3. PJ's Of all the bars on this list, PJ's is by far the biggest dive. The walls are plastered with a menagerie of dated sports memorabilia and the furniture seems to be a collection of whatever they could find. Sure, it's a great place to watch a game, but what sets PJ's apart is the warm, family-like atmosphere. It is, after all, a renovated old house, and a neighborhood bar in the most literal sense of the word -- many of the patrons live, or once lived, in the surrounding area. Owner PJ Maestro loves his regulars, and if you go often enough you're likely to be greeted at the bar by name, and get your birthday posted on their website.
If you like this story, consider signing up for our email newsletters.
SHOW ME HOW
2. Christian's Tailgate (Heights) When owner Steve Christian announced he was opening a second Christian's Tailgate location in Midtown, everyone thought he was nuts. Even the Houston Press's Nightfly column called it "an ill fit with its new neighborhood" and said, "the place will do stellar lunchtime business but [we aren't] sure about its staying power as a bar." That was six years ago, and it's safe to say no one is laughing now. He's since opened several more bars, but we remain partial to the original location on Washington for the exact reason no one thought it would work in the land of spray tans and Range Rovers. The crowd is salt of the earth, the waitstaff seasoned and quick with a sassy comeback, and the gigantic burgers simply cannot be beat.
1. Griff's Not only is Griff's one of the best sports bars in town, it's also the oldest, established in 1965 by Michael Griffin, a guy who just wanted to open a neighborhood bar where he could hang out and watch sports with his friends.
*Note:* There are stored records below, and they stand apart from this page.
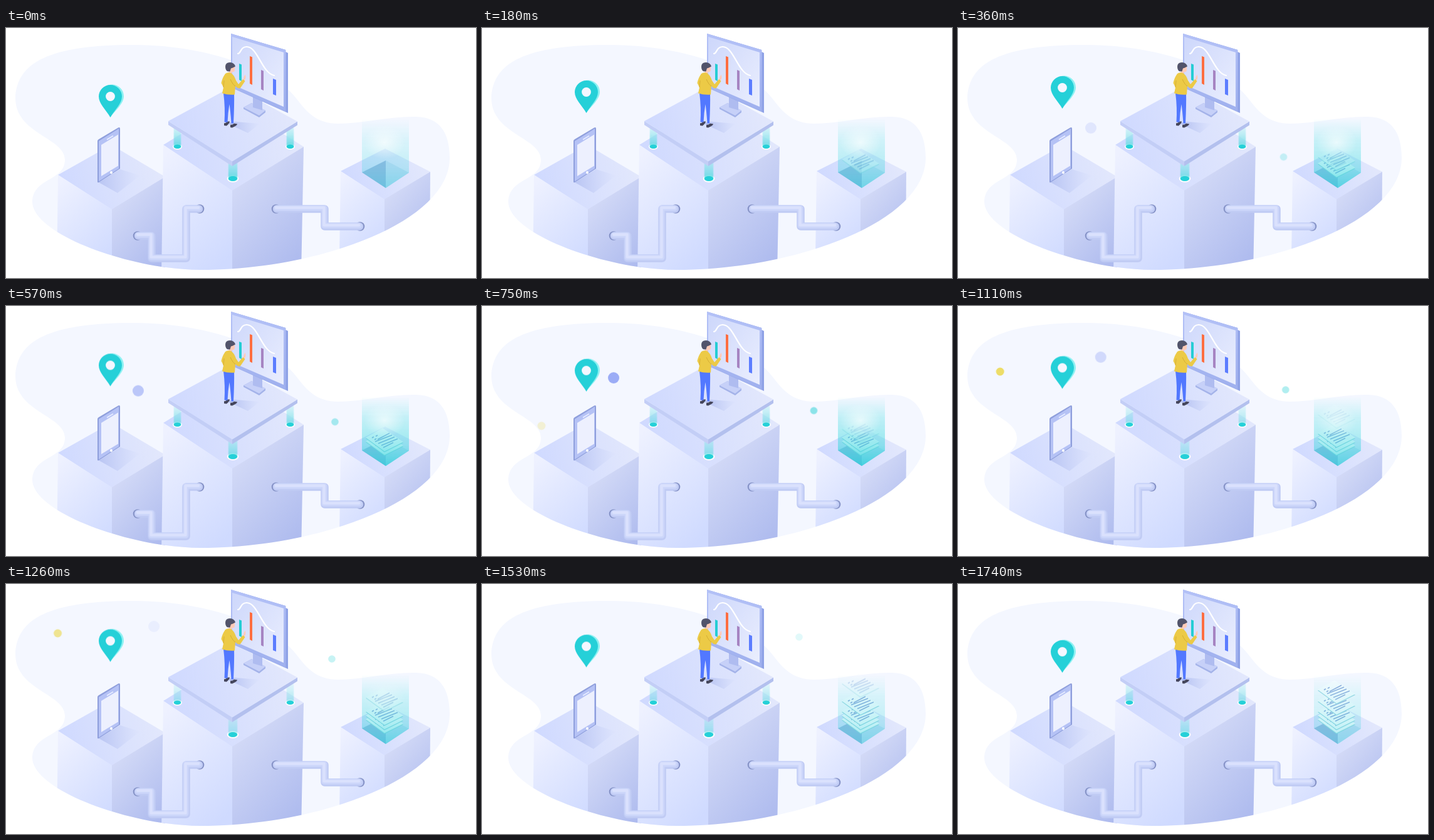
An HTML page for the animation above (1.77 s loop, 750 by 400 pixels).

```html
<!DOCTYPE html>
<html lang="en">
<head>
<meta charset="utf-8">
<title>Isometric data platform</title>
<style>
html, body { margin: 0; width: 100%; height: 100%; overflow: hidden; background: #fff; }
svg { display: block; width: 750px; height: 400px; }

.pin, .dot, .sheet, .beam, .cloud, .leg { animation: 1770ms linear infinite both; }

.pin { animation-name: bob; }
@keyframes bob {
  0%, 100% { transform: translateY(0); }
  20.34% { transform: translateY(-14px); }
  27% { transform: translateY(-19px); }
  42.37% { transform: translateY(-6.3px); }
  50% { transform: translateY(0); }
  55.93% { transform: translateY(-4.2px); }
  71.19% { transform: translateY(-18.5px); }
  73% { transform: translateY(-19px); }
  86.44% { transform: translateY(-9.8px); }
}

.leg { animation-name: pulse; }
@keyframes pulse {
  0%, 50%, 100% { opacity: 1; }
  27%, 73% { opacity: .5; }
}

.blue { animation-name: blue; }
@keyframes blue {
  0%, 13% { transform: translate(213px, 173px); opacity: 0; }
  20.34% { transform: translate(212px, 160px); opacity: .22; }
  42.37% { transform: translate(210px, 115px); opacity: 1; }
  55.93% { transform: translate(221px, 93px); opacity: .62; }
  71.19% { transform: translate(236px, 68px); opacity: .12; }
  75%, 100% { transform: translate(240px, 62px); opacity: 0; }
}

.yellow { animation-name: yellow; }
@keyframes yellow {
  0%, 38% { transform: translate(101px, 208px); opacity: 0; }
  42.37% { transform: translate(95px, 192px); opacity: .25; }
  55.93% { transform: translate(68.5px, 130.5px); opacity: 1; }
  60.5% { transform: translate(63px, 112px); opacity: .95; }
  71.19% { transform: translate(82.5px, 79px); opacity: .65; }
  83%, 100% { transform: translate(94px, 46px); opacity: 0; }
}

.teal { animation-name: teal; }
@keyframes teal {
  0%, 12% { transform: translate(513px, 224px); opacity: 0; }
  20.34% { transform: translate(519.5px, 206.5px); opacity: .26; }
  42.37% { transform: translate(529.5px, 167.5px); opacity: .55; }
  55.93% { transform: translate(525px, 145.5px); opacity: .48; }
  71.19% { transform: translate(520px, 120px); opacity: .28; }
  86.44% { transform: translate(506px, 85px); opacity: .15; }
  95%, 100% { transform: translate(499px, 68px); opacity: 0; }
}

.beam { animation-name: beam; }
@keyframes beam {
  0%, 100% { opacity: .5; }
  20.34% { opacity: .85; }
  42.37% { opacity: 1; }
  55.93% { opacity: .92; }
  71.19% { opacity: .75; }
  86.44% { opacity: .55; }
  98.3% { opacity: .45; }
}

.cloud { animation-name: cloud; }
@keyframes cloud {
  0%, 55%, 100% { opacity: .8; }
  71% { opacity: .4; }
  86%, 98% { opacity: 0; }
}

/* Sheets drop onto the pile one after another. */
.s1 { animation-name: drop1; }
.s2 { animation-name: drop2; }
.s3 { animation-name: drop3; }
.s4 { animation-name: drop4; }
.s5 { animation-name: drop5; }
@keyframes drop1 {
  0%, 2% { transform: translateY(-16px); opacity: 0; }
  16%, 100% { transform: none; opacity: 1; }
}
@keyframes drop2 {
  0%, 10% { transform: translateY(-16px); opacity: 0; }
  25%, 100% { transform: none; opacity: 1; }
}
@keyframes drop3 {
  0%, 33% { transform: translateY(-15px); opacity: 0; }
  52%, 100% { transform: none; opacity: 1; }
}
@keyframes drop4 {
  0%, 57% { transform: translateY(-20px); opacity: 0; }
  77%, 100% { transform: none; opacity: 1; }
}
@keyframes drop5 {
  0%, 79% { transform: translateY(-18px); opacity: 0; }
  97%, 100% { transform: none; opacity: 1; }
}
</style>
</head>
<body>
<svg viewBox="0 0 750 400" xmlns="http://www.w3.org/2000/svg">
  <defs>
    <path id="blob" d="M15 112C17 55 70 27 203 27C310 27 400 58 448 97C470 113 480 153 530 153C570 153 610 141 655 142C690 143 708 165 708 208C708 310 500 387 310 387C200 387 42 330 42 278C42 240 94 245 94 211C94 175 15 170 15 112Z"/>
    <clipPath id="inBlob"><use href="#blob"/></clipPath>

    <linearGradient id="top" x1="0" y1=".6" x2="1" y2=".4">
      <stop stop-color="#cfd9ff"/><stop offset="1" stop-color="#e3e8fc"/>
    </linearGradient>
    <linearGradient id="lit" x1=".2" y1="0" x2=".7" y2="1">
      <stop stop-color="#eef1ff"/><stop offset="1" stop-color="#cfdaff"/>
    </linearGradient>
    <linearGradient id="shade" x1=".2" y1="0" x2=".8" y2="1">
      <stop stop-color="#d9dff8"/><stop offset="1" stop-color="#adbaee"/>
    </linearGradient>
    <linearGradient id="fade">
      <stop stop-color="#a3b1ea" stop-opacity=".75"/><stop offset="1" stop-color="#b6c3f2" stop-opacity="0"/>
    </linearGradient>
    <linearGradient id="screen" x1="0" y1="0" x2="1" y2="1">
      <stop stop-color="#cdd7fb"/><stop offset="1" stop-color="#eaeefe"/>
    </linearGradient>
    <linearGradient id="frame" x1="0" y1="0" x2="0" y2="1">
      <stop stop-color="#b3c1f7"/><stop offset="1" stop-color="#9fb0ee"/>
    </linearGradient>
    <linearGradient id="legFill" x1="0" y1="0" x2="0" y2="1">
      <stop stop-color="#b4ecf3" stop-opacity=".6"/><stop offset="1" stop-color="#4ed6df"/>
    </linearGradient>
    <linearGradient id="beamFill" x1="0" y1="0" x2="0" y2="1">
      <stop stop-color="#4fe0e2" stop-opacity="0"/>
      <stop offset=".3" stop-color="#45dee2" stop-opacity=".3"/>
      <stop offset=".7" stop-color="#36d8de" stop-opacity=".5"/>
      <stop offset="1" stop-color="#25d0da" stop-opacity=".8"/>
    </linearGradient>
    <radialGradient id="glow">
      <stop stop-color="#fff" stop-opacity=".8"/><stop offset="1" stop-color="#fff" stop-opacity="0"/>
    </radialGradient>

    <g id="leg">
      <ellipse rx="7.5" ry="4.8" fill="#fff"/>
      <path class="leg" d="M-5.7-30H5.7V0A5.7 3 0 0 1-5.7 0Z" fill="url(#legFill)"/>
      <ellipse rx="5.7" ry="3.2" fill="#25d0d8"/>
    </g>

    <g id="sheet">
      <path d="M-30-1.5L-3-16L30 5.5L0 20.5Z" fill="#9fd6e3"/>
      <path d="M-30-3L-3-18L30 4L0 19Z" fill="#f7fbff"/>
      <path d="M-17-1L14-9.500M0 0" stroke="none"/>
      <g stroke="#8fa9dc" stroke-width="1.5" fill="none">
        <path d="M-20-2.500l3-1.700M-16 .5l3-1.700M-14-5l19-10.500" stroke-width="1.700" stroke-dasharray="3.400 60"/>
        <path d="M-11 0L8-10M-15 3.500L12-7M-10 6.500L16-4M-5 9.500L21-1M-2 13L14 5"/>
      </g>
    </g>

    <path id="pipeL" d="M211 332.500H232.500V368.500H287.500V289.500H308"/>
    <path id="pipeR" d="M432 289.500H508.500V317.500H564"/>
    <g id="pipes" fill="none" stroke-linejoin="round" stroke-linecap="round">
      <use href="#pipeL"/><use href="#pipeR"/>
    </g>
  </defs>

  <use href="#blob" fill="#f4f7ff"/>

  <g clip-path="url(#inBlob)">
    <!-- left block -->
    <path d="M83 235L168 187L254 238L169 291Z" fill="url(#top)"/>
    <path d="M83 235L169 290V395H81Z" fill="url(#lit)"/>
    <path d="M169 290L254 238V395H169Z" fill="url(#shade)"/>
    <!-- centre block -->
    <path d="M251 187L362 118L475 190L361 261Z" fill="url(#top)"/>
    <path d="M251 187L361 260V395H248Z" fill="url(#lit)"/>
    <path d="M361 260L475 190L471 395H361Z" fill="url(#shade)"/>
    <!-- right block -->
    <path d="M534 229L605 193L677 230L604 275Z" fill="url(#top)"/>
    <path d="M534 229L604 274V370H532Z" fill="url(#lit)"/>
    <path d="M604 274L677 230L676 370H604Z" fill="url(#shade)"/>
  </g>

  <!-- pipes -->
  <g fill="#8592c6">
    <circle cx="210" cy="332.500" r="7.300"/><circle cx="309" cy="289.500" r="7.300"/>
    <circle cx="431" cy="289.500" r="7.300"/><circle cx="565" cy="317.500" r="7.300"/>
  </g>
  <use href="#pipes" stroke="#c0cbf4" stroke-width="12.500"/>
  <use href="#pipes" stroke="#ccd6fa" stroke-width="9" transform="translate(-.6 -1.200)"/>
  <use href="#pipes" stroke="#dae1fd" stroke-width="4.500" transform="translate(-1 -2)"/>

  <!-- phone -->
  <path d="M148 247L182 226L214 236L178 264Z" fill="url(#fade)" opacity=".75"/>
  <path d="M146 181Q146 179 148 178L179 159.500Q182 158 182 161V225L148 247Q146 248 146 246Z" fill="#8f9fdc"/>
  <path d="M148 181L180 161V225L148 245.500Z" fill="#b5c2f5"/>
  <path d="M152 187L179 170.500V220.500L152 237Z" fill="#edf0fe"/>
  <path d="M161 178.500L171 172.500" stroke="#e8edff" stroke-width="1.500"/>
  <ellipse cx="168" cy="231.300" rx="1.900" ry="2.300" fill="#fff"/>

  <!-- platform -->
  <use href="#leg" x="273.500" y="189.800"/>
  <use href="#leg" x="453.500" y="189.800"/>
  <use href="#leg" transform="translate(362 241) scale(1.250)"/>
  <path d="M259 149L361 213V221L259 155Z" fill="#c3cef6"/>
  <path d="M361 213L465 149.500V155.500L361 221Z" fill="#b3c0ee"/>
  <path d="M259 149L362 93L465 149.500L361 213.500Z" fill="url(#top)"/>

  <!-- monitor -->
  <path d="M379 127L392 120L414 132V135L404 143L379 129.500Z" fill="#a4b3e9"/>
  <path d="M379 127L392 120L414 132L404 140Z" fill="#c6d0f8"/>
  <path d="M394 105L409 112V131.500L394 127Z" fill="#afbcf0"/>
  <path d="M359 9L446 35V38L450 40V136L359 95Z" fill="#8fa2e6"/>
  <path d="M359 9L446.500 35V134L359 95Z" fill="url(#frame)"/>
  <path d="M361 14L443 39V126L361 90.500Z" fill="url(#screen)"/>
  <path d="M370 41C375 41 374 30 384 30C402 30 408 72 428 76" fill="none" stroke="#fff" stroke-width="2.200" stroke-linecap="round"/>
  <path d="M372 57l4 1.500V85l-4-2z" fill="#25cdd4"/>
  <path d="M389 45l4 1.500V91l-4-2z" fill="#ff6e40"/>
  <path d="M407 67l4 1.700V100l-4-2z" fill="#a684c2"/>
  <path d="M426 81l5 2V108l-5-2z" fill="#5c7dff"/>

  <!-- person -->
  <path d="M352 152L366 150L405 153L386 168Z" fill="url(#fade)"/>
  <path d="M348 152Q350 153 353 149.500L357 149.500Q357 152 352 156.500L348 156Z" fill="#45465c"/>
  <path d="M358 155Q362 155 364 152.800L369 153.500Q369 156 361 159.500L358 159Z" fill="#45465c"/>
  <path d="M347 104H364Q364.500 122 363 152.500H359.500Q358 131 356.500 122Q354 136 353.500 151L348.500 150.500Q350 128 347 104Z" fill="#5278ff"/>
  <path d="M357 63L365 61.500V68Q364 71 361 70L360 74H355Z" fill="#ffcbb9"/>
  <path d="M350 62Q350 55 357.500 55Q364 55 366 61.500L361 64L359 64.500L357.500 69.500Q350 70.500 350 62Z" fill="#52546b"/>
  <path d="M378 84L380 77L382 74.500L382.500 80L380.500 85Z" fill="#ffcbb9"/>
  <path d="M350 73Q354 70 359 72Q364 75 367 84L371 90L378 82L381.500 85L374 96Q371 98 366 93L365 106.500Q355 107.500 345 104.500L347 95L343.500 88Q345 80 350 73Z" fill="#ecca46"/>
  <path d="M358 82Q362 91 366 93M347 95L348 84" fill="none" stroke="#d5ae35" stroke-width="1"/>

  <!-- location pin -->
  <g class="pin">
    <path d="M166.500 143C162 129 151 120 151 109A18.500 18.500 0 0 1 188 109C188 121 176 130 166.500 143Z" fill="#8df1f2"/>
    <path d="M166.500 143C159 130 148 121 148 109.500A18.500 18.500 0 0 1 185 109.500C185 121 174 130 166.500 143Z" fill="#25d0d8"/>
    <circle cx="166.500" cy="109.500" r="7.400" fill="#f4f7ff"/>
  </g>

  <!-- scanner -->
  <path d="M568 231L606 212V256Z" fill="#9bb5e2"/>
  <path d="M606 212L643 231.500L606 256Z" fill="#c5d8f6"/>
  <g class="sheet s1"><use href="#sheet" x="604" y="219.500"/></g>
  <g class="sheet s2"><use href="#sheet" x="604" y="213.500"/></g>
  <g class="sheet s3"><use href="#sheet" x="604" y="206.500"/></g>
  <g class="sheet s4"><use href="#sheet" x="604" y="190"/></g>
  <g class="sheet s5"><use href="#sheet" x="604" y="172"/></g>
  <path class="beam" d="M568 145H643V231.500L606 256L568 231Z" fill="url(#beamFill)"/>
  <ellipse class="cloud" cx="604" cy="183" rx="33" ry="27" fill="url(#glow)"/>

  <!-- floating dots -->
  <circle class="dot blue" r="9" fill="#9bacf6"/>
  <circle class="dot yellow" r="6.500" fill="#ecda55"/>
  <circle class="dot teal" r="5.800" fill="#36d3d8"/>
</svg>
</body>
</html>
```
The bar has since changed hands, but the new owners take special care in continuing the traditions started by Griffin, most notably "Griff's Army," a pack of devoted sports enthusiasts who congregate at the Montrose-area bar and take occasional field trips to baseball, football, basketball, and hockey games in the Griff's Party Bus, a hilarious monstrosity created from an old school bus, sporting an open-air section at the rear.